%%

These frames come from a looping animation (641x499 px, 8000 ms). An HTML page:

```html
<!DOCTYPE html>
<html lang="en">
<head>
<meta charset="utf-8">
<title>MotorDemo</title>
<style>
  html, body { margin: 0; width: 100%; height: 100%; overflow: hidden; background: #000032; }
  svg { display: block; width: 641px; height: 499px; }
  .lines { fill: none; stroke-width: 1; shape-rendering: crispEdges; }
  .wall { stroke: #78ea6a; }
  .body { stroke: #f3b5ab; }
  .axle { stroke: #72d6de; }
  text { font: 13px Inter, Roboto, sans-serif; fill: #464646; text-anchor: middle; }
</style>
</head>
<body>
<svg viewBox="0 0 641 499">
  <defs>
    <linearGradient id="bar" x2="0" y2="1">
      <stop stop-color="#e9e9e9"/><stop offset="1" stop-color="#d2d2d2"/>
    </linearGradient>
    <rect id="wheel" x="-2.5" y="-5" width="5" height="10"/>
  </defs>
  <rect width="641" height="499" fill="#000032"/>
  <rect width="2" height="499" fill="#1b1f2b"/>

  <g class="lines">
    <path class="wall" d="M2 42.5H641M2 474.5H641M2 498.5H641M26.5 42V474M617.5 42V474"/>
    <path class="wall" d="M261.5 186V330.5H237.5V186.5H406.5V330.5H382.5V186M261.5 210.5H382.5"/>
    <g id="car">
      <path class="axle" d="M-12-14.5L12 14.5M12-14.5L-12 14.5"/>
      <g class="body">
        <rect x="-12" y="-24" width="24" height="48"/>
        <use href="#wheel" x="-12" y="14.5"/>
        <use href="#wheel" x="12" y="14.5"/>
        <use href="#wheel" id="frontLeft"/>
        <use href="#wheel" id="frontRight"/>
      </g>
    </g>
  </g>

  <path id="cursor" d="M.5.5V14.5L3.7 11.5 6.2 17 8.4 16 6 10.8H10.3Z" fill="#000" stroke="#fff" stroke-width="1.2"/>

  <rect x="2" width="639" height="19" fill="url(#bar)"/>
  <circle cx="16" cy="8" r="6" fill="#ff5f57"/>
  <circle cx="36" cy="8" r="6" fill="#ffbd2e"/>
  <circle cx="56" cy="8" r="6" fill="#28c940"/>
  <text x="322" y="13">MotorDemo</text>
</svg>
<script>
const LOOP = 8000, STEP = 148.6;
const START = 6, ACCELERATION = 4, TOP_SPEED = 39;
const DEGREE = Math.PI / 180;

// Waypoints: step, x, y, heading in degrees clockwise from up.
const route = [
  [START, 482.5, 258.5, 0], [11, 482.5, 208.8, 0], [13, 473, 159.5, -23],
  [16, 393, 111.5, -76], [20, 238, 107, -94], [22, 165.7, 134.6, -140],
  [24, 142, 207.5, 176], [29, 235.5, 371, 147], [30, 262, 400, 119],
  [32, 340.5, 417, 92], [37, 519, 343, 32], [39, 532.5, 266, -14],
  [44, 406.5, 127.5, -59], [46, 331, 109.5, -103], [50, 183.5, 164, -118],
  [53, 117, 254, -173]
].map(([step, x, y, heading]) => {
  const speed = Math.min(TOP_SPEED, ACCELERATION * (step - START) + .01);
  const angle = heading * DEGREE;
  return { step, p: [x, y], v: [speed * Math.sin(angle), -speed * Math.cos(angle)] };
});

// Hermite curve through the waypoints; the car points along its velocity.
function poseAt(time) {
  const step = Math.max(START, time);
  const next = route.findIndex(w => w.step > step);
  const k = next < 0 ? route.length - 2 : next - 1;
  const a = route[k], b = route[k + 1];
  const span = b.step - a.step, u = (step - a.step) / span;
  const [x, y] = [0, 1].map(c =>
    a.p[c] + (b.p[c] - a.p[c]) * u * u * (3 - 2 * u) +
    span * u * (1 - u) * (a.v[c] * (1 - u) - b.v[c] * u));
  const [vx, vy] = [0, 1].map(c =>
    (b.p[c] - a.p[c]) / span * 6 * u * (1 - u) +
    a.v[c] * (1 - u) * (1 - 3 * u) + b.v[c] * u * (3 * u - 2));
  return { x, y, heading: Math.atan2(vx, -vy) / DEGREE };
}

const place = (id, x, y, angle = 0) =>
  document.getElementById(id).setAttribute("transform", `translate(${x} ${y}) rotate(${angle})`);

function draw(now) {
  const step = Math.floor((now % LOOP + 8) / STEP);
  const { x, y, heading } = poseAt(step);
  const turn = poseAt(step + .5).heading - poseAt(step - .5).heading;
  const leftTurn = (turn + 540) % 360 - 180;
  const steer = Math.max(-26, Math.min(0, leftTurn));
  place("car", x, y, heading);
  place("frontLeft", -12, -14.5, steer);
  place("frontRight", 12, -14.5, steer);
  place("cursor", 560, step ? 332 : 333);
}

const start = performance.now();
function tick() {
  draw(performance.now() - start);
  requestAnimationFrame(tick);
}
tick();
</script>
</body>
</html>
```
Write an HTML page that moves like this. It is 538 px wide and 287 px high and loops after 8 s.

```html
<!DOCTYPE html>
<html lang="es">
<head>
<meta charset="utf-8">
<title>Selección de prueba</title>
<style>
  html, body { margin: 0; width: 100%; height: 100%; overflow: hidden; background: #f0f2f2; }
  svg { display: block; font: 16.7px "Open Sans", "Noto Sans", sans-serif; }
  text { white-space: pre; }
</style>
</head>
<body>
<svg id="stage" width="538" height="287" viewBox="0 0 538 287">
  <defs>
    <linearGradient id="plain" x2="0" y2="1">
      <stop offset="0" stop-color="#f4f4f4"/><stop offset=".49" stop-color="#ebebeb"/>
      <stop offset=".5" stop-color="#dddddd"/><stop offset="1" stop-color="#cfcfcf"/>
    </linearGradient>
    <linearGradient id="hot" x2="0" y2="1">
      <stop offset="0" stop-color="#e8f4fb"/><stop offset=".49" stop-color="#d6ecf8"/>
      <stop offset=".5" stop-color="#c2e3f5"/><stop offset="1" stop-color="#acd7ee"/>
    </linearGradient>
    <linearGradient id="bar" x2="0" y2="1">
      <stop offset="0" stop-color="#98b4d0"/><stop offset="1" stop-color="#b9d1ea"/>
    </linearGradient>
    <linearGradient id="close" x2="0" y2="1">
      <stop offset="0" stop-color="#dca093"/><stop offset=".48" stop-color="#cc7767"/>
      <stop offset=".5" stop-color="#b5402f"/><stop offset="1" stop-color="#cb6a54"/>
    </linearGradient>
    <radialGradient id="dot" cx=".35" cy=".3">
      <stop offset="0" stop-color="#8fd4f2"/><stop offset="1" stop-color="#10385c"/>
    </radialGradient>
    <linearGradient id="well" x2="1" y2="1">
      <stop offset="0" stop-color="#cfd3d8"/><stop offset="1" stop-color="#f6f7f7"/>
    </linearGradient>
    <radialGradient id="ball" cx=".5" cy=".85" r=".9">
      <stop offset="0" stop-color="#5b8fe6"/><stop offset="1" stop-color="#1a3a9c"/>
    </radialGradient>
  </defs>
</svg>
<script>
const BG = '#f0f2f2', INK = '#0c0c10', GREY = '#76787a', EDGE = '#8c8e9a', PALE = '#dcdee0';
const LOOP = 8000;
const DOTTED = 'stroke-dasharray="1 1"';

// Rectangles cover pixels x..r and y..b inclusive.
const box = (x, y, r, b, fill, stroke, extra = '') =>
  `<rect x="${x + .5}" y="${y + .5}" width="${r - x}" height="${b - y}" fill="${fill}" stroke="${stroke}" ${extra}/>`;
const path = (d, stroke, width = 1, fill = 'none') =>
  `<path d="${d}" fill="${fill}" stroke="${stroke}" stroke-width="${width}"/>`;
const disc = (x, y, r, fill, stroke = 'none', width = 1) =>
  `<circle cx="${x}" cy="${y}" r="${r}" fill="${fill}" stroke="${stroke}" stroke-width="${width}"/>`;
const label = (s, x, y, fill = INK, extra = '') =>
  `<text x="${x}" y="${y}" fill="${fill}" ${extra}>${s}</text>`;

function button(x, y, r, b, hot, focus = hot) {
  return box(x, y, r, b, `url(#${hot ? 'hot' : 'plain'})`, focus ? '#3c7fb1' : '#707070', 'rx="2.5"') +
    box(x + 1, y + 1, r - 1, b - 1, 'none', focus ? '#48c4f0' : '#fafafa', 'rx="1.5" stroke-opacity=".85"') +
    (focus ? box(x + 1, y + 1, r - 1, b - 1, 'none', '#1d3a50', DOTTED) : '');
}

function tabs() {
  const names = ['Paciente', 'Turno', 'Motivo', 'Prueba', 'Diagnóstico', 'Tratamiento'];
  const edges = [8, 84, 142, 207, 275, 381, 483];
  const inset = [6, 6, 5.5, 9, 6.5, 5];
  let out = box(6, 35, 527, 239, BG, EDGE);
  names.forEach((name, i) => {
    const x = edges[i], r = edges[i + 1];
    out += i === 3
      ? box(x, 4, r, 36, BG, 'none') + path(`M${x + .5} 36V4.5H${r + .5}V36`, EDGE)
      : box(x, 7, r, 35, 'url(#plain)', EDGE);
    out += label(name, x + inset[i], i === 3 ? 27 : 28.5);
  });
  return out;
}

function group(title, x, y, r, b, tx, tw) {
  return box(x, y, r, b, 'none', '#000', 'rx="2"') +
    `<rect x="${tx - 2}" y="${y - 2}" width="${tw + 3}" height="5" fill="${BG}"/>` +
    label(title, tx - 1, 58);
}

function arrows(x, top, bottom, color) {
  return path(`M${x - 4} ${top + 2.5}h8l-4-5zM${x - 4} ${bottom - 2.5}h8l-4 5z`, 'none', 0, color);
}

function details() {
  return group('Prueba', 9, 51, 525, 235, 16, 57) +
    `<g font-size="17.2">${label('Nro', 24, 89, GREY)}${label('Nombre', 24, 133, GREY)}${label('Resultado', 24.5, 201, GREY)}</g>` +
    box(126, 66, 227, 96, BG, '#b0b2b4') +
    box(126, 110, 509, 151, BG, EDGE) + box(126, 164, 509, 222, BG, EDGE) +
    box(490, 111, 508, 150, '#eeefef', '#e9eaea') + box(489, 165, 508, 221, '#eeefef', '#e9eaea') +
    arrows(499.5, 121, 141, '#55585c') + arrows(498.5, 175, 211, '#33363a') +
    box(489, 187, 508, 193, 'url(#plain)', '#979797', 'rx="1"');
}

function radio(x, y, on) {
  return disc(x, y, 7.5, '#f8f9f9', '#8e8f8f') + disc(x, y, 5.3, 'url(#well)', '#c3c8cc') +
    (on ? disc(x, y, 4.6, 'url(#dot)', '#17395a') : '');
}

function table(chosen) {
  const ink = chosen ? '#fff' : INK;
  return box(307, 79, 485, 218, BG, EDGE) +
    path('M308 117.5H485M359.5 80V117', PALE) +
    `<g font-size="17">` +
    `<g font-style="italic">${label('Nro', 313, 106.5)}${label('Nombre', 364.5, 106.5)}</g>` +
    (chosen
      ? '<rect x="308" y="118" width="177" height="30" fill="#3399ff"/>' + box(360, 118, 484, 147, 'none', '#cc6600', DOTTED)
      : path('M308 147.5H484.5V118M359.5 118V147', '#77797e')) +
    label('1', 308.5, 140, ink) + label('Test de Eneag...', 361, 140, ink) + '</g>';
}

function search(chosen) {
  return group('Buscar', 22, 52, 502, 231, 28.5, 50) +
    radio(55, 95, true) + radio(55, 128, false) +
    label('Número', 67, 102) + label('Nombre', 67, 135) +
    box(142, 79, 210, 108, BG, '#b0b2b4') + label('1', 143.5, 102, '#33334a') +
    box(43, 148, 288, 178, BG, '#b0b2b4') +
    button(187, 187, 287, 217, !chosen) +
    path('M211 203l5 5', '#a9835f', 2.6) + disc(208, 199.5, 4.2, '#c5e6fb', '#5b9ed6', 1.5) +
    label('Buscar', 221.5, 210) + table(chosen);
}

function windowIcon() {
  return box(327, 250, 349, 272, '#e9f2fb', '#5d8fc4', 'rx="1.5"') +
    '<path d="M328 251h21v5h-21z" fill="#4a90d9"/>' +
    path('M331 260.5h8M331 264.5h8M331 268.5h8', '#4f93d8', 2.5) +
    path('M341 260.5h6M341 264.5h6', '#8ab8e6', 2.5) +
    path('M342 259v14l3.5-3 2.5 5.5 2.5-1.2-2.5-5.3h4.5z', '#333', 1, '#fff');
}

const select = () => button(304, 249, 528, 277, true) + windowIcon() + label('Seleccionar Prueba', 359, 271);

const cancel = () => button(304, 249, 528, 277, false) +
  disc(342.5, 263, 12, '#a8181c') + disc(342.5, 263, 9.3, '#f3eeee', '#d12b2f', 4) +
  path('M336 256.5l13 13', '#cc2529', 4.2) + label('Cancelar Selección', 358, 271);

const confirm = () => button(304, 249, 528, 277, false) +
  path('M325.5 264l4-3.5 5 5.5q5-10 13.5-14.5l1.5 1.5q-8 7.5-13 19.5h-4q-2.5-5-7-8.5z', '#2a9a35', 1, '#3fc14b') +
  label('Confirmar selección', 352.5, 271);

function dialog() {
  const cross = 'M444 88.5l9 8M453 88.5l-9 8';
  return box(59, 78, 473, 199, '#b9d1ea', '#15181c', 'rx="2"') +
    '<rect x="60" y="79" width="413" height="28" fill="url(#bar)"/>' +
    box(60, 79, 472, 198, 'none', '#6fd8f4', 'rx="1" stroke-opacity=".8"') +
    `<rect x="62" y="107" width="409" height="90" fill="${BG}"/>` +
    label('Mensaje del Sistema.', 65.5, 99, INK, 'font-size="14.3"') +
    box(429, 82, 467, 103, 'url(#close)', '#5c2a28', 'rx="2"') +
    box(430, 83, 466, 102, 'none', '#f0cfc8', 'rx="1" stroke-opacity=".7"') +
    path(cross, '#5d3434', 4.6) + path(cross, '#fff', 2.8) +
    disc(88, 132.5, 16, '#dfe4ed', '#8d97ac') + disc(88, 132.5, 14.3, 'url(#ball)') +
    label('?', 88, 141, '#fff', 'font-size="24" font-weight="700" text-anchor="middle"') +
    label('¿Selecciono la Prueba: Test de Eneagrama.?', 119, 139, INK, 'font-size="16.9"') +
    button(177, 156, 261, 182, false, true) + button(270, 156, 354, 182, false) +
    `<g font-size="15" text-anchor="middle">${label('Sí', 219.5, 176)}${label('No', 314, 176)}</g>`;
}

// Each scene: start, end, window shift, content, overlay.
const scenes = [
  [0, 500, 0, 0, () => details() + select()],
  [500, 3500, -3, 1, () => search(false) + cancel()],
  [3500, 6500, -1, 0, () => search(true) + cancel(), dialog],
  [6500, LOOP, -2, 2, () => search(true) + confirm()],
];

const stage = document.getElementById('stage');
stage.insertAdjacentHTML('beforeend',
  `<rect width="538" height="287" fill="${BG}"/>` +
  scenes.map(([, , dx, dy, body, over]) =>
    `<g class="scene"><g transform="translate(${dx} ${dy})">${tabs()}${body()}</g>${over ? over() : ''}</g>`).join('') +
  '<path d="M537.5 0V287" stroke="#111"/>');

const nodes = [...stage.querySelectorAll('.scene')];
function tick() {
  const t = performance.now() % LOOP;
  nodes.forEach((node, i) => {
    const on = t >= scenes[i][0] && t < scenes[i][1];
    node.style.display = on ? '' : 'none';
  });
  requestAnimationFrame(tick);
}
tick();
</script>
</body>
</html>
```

%%

▶ **Task statement**: What lines in the data above contain the word "offset"? Show them all.

▶ **Exercise output**:
      <stop stop-color="#e9e9e9"/><stop offset="1" stop-color="#d2d2d2"/>
      <stop offset="0" stop-color="#f4f4f4"/><stop offset=".49" stop-color="#ebebeb"/>
      <stop offset=".5" stop-color="#dddddd"/><stop offset="1" stop-color="#cfcfcf"/>
      <stop offset="0" stop-color="#e8f4fb"/><stop offset=".49" stop-color="#d6ecf8"/>
      <stop offset=".5" stop-color="#c2e3f5"/><stop offset="1" stop-color="#acd7ee"/>
      <stop offset="0" stop-color="#98b4d0"/><stop offset="1" stop-color="#b9d1ea"/>
      <stop offset="0" stop-color="#dca093"/><stop offset=".48" stop-color="#cc7767"/>
      <stop offset=".5" stop-color="#b5402f"/><stop offset="1" stop-color="#cb6a54"/>
      <stop offset="0" stop-color="#8fd4f2"/><stop offset="1" stop-color="#10385c"/>
      <stop offset="0" stop-color="#cfd3d8"/><stop offset="1" stop-color="#f6f7f7"/>
      <stop offset="0" stop-color="#5b8fe6"/><stop offset="1" stop-color="#1a3a9c"/>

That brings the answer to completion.